::: INPUT FOR THIS TASK
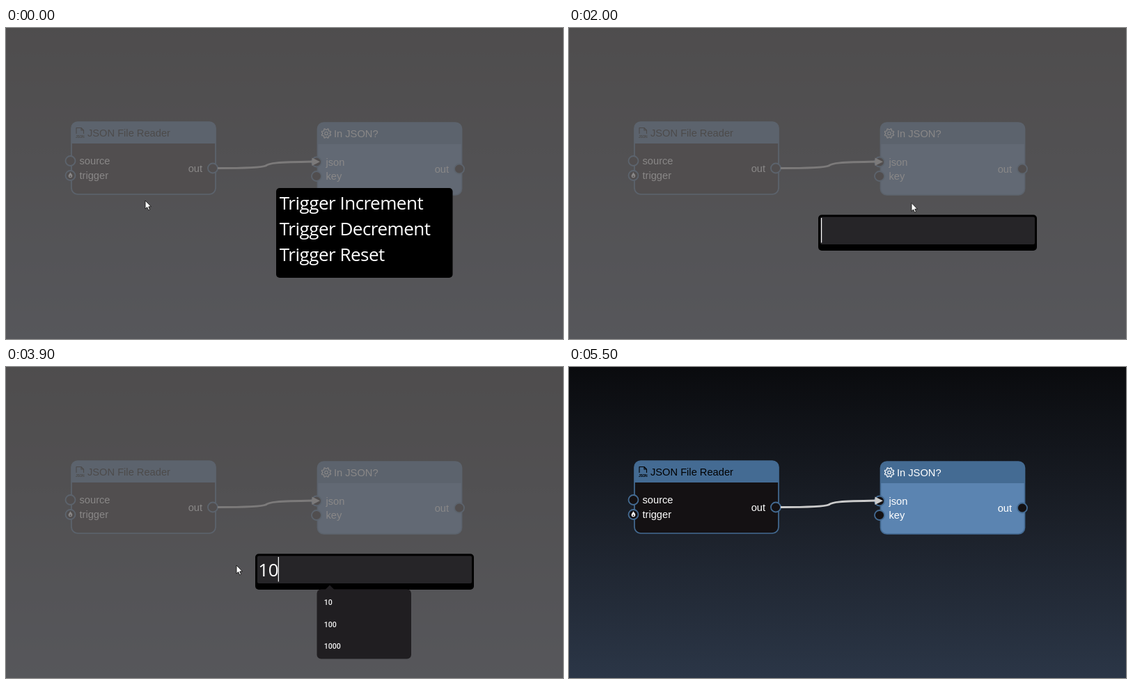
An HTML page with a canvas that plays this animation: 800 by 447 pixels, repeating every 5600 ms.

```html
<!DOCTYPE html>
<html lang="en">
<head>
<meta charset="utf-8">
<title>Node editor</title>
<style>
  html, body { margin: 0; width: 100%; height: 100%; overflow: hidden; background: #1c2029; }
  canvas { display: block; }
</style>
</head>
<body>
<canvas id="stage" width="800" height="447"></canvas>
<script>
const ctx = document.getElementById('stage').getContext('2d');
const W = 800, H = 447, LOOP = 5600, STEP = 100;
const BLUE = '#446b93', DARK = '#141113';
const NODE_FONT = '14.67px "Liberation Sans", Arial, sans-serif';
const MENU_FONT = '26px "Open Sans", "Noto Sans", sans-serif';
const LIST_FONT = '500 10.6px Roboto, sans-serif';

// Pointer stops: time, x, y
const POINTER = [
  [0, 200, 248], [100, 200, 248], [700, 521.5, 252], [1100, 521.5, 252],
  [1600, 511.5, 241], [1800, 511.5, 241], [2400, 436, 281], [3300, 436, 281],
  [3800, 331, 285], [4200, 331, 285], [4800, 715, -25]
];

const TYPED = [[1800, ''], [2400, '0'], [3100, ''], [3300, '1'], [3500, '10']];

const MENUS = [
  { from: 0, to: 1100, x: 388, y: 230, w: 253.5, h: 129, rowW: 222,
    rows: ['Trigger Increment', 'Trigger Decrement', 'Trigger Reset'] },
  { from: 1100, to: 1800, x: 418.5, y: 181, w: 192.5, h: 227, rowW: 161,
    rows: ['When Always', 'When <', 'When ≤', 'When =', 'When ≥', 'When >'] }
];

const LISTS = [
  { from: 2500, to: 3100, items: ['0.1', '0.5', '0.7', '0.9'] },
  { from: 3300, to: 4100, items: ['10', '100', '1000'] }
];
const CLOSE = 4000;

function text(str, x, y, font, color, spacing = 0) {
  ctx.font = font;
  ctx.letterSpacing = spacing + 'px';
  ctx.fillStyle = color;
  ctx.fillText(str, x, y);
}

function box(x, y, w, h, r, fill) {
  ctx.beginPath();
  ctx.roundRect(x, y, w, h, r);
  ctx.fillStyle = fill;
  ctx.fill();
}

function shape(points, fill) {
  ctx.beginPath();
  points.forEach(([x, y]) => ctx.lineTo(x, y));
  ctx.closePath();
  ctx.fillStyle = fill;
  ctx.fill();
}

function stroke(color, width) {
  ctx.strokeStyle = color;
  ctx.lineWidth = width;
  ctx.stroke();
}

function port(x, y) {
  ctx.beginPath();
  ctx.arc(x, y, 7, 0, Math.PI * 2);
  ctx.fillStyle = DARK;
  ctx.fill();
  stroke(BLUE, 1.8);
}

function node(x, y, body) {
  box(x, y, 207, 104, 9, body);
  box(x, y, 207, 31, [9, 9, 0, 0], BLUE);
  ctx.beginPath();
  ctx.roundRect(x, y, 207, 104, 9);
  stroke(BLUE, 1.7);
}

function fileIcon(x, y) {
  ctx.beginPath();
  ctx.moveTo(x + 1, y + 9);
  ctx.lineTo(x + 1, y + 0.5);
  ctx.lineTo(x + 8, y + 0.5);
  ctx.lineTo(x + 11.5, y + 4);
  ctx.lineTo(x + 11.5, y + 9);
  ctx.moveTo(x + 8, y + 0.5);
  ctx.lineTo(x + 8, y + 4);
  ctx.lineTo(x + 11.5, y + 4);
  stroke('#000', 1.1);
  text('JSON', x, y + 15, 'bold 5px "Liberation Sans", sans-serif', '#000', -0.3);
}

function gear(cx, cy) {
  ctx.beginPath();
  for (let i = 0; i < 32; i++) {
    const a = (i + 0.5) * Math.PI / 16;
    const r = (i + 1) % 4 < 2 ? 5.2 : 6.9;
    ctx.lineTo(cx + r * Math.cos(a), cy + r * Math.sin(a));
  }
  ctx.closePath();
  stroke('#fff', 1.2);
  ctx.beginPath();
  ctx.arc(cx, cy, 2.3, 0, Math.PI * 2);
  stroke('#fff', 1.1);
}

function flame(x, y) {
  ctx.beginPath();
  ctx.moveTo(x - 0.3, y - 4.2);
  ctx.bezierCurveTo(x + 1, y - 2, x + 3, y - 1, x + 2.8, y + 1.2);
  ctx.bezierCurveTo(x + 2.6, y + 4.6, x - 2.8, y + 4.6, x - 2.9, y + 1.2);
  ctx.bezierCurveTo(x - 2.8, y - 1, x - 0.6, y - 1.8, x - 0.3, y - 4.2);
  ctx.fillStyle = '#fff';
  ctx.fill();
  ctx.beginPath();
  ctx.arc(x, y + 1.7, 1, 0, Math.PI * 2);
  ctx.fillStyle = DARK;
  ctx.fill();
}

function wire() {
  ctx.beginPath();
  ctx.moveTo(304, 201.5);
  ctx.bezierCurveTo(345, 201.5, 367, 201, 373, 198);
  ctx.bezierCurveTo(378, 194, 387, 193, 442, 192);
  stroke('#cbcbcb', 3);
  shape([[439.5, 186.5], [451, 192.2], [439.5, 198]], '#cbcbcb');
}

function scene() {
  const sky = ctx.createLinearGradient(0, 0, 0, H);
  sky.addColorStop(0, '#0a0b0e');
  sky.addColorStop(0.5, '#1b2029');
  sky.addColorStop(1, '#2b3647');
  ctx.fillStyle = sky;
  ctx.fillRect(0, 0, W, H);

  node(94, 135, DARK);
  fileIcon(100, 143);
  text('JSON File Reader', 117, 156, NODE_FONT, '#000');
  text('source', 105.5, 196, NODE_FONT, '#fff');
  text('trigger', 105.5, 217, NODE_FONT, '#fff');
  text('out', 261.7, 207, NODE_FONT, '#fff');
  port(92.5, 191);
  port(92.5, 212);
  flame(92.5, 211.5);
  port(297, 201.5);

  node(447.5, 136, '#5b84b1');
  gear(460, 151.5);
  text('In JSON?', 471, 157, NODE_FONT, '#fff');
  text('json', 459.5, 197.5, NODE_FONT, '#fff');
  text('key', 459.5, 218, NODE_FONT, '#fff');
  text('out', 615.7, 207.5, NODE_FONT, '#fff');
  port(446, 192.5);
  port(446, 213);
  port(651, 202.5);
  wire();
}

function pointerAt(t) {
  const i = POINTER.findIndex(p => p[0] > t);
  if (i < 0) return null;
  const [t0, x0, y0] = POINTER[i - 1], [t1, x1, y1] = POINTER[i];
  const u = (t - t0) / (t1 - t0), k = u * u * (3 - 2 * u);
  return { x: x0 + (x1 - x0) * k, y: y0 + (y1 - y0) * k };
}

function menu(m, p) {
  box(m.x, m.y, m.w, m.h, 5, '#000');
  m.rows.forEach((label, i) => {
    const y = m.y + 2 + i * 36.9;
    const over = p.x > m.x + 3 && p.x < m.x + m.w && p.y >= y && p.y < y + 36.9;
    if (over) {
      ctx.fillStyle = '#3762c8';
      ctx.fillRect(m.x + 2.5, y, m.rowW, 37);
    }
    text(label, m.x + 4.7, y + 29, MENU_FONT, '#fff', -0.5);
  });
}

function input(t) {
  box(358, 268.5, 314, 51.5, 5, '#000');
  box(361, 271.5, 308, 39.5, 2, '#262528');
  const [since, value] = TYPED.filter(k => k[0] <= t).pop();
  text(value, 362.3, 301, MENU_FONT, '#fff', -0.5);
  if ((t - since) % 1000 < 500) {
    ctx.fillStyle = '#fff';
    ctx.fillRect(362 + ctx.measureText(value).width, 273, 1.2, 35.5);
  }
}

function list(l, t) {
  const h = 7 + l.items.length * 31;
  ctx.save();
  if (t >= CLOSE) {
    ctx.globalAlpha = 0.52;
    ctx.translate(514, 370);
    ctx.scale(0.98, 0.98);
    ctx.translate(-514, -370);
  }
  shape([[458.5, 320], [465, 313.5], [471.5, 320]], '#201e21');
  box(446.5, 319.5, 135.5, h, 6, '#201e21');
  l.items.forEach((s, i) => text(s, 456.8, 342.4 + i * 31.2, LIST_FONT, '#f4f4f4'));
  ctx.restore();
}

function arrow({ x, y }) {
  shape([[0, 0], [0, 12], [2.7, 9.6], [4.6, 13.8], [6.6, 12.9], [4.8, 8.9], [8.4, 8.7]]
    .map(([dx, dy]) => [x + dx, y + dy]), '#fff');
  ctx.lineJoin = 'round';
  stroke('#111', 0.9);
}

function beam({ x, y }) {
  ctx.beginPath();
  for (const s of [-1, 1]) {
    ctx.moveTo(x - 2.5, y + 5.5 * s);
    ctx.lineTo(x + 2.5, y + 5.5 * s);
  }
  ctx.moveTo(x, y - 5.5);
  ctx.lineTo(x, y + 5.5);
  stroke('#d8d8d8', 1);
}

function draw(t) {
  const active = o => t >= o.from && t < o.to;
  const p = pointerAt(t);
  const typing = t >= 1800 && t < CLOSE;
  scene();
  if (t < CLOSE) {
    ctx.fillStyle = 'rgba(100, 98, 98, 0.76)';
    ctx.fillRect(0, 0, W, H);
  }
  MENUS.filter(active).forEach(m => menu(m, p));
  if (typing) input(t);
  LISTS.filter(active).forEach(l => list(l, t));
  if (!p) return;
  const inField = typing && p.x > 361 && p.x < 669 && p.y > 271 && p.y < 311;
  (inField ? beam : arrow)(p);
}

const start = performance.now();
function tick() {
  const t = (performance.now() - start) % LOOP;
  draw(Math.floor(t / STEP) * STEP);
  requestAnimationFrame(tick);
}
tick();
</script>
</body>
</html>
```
::::::
::: INPUT FOR THIS TASK
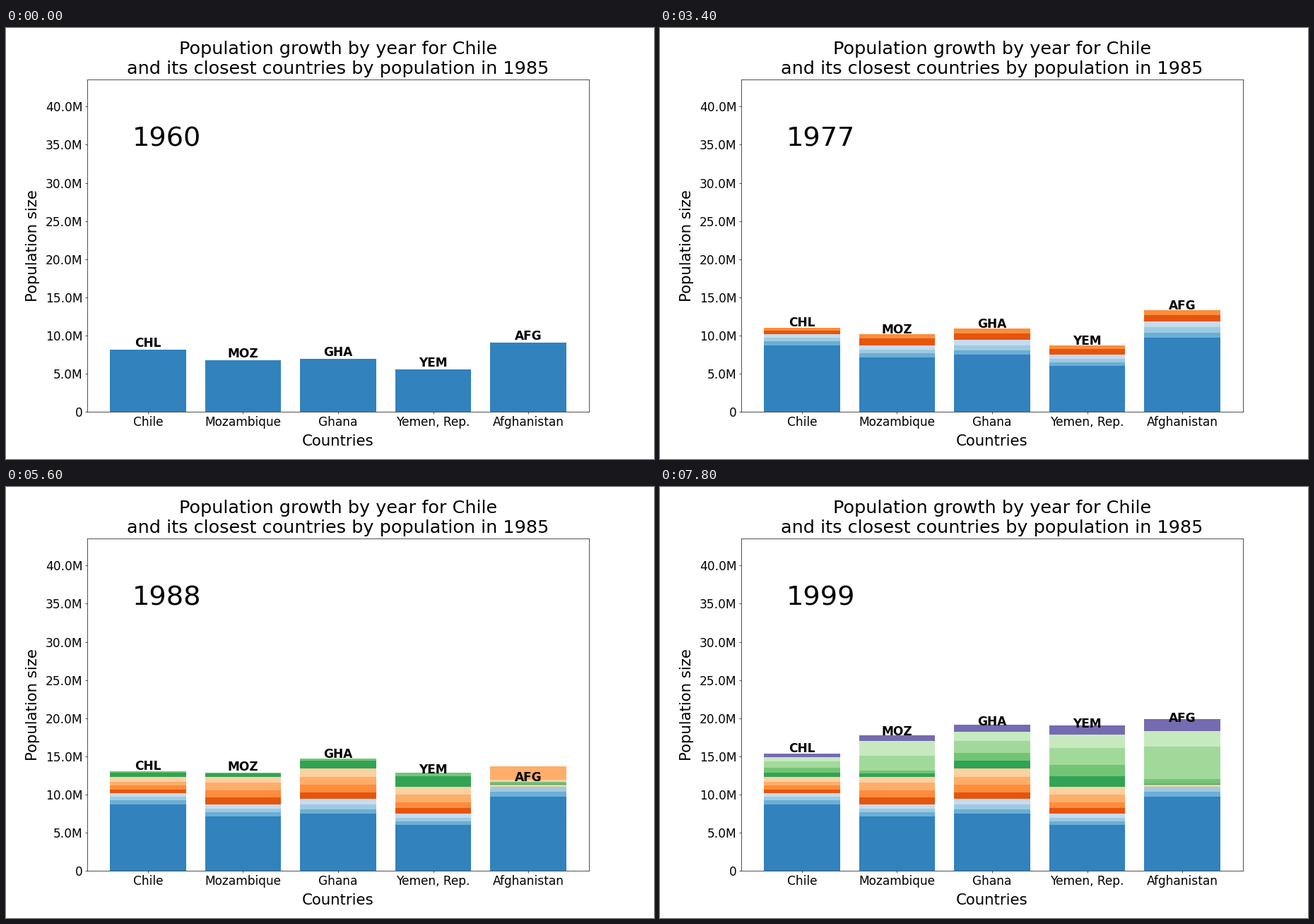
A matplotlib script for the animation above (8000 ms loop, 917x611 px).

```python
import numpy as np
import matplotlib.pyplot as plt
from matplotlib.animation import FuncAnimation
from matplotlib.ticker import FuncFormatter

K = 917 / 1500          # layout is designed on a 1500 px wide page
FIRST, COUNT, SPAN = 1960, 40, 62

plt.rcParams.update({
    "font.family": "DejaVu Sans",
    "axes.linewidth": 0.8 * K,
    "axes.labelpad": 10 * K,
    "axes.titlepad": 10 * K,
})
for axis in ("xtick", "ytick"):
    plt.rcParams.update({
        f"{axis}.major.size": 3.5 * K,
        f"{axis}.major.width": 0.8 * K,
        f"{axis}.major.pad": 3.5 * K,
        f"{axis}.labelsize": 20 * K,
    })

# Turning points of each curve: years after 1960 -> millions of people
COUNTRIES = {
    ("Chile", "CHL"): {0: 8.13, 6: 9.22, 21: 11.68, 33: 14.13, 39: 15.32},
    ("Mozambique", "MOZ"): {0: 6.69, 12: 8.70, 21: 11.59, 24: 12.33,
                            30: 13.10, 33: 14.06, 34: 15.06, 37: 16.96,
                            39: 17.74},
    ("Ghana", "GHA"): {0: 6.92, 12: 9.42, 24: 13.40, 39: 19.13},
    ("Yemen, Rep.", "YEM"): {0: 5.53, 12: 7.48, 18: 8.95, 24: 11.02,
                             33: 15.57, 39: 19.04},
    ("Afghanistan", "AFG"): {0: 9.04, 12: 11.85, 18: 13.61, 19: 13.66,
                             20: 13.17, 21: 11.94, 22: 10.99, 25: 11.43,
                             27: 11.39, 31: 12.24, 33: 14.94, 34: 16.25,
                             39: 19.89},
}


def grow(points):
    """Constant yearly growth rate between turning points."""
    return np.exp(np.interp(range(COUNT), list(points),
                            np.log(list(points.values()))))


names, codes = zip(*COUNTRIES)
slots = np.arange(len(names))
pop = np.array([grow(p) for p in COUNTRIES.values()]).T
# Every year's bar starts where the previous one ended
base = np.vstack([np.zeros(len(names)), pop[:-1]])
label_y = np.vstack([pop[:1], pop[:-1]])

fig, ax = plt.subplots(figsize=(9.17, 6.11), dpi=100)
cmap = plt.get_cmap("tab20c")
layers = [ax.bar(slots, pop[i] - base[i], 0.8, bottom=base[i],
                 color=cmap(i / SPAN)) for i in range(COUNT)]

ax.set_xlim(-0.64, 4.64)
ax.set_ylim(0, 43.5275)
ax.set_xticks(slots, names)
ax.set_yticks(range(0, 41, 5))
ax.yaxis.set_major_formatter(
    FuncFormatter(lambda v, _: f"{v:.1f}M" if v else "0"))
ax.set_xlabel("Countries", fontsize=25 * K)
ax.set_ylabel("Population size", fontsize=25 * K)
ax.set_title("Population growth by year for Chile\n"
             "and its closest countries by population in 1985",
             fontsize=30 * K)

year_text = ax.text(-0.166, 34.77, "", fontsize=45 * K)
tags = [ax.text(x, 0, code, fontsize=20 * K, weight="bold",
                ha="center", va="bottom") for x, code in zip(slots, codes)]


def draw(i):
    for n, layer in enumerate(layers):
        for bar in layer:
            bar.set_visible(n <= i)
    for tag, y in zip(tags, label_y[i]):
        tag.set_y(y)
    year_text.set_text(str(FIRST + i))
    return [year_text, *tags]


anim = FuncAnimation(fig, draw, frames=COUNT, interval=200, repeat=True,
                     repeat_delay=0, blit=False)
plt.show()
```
::::::
> **AIM OF THE TASK**: Wherever "fontsize" occurs in the entries above, copy the line it sits on.

> **COMPLETED EXERCISE**:
ax.set_xlabel("Countries", fontsize=25 * K)
ax.set_ylabel("Population size", fontsize=25 * K)
             fontsize=30 * K)
year_text = ax.text(-0.166, 34.77, "", fontsize=45 * K)
tags = [ax.text(x, 0, code, fontsize=20 * K, weight="bold",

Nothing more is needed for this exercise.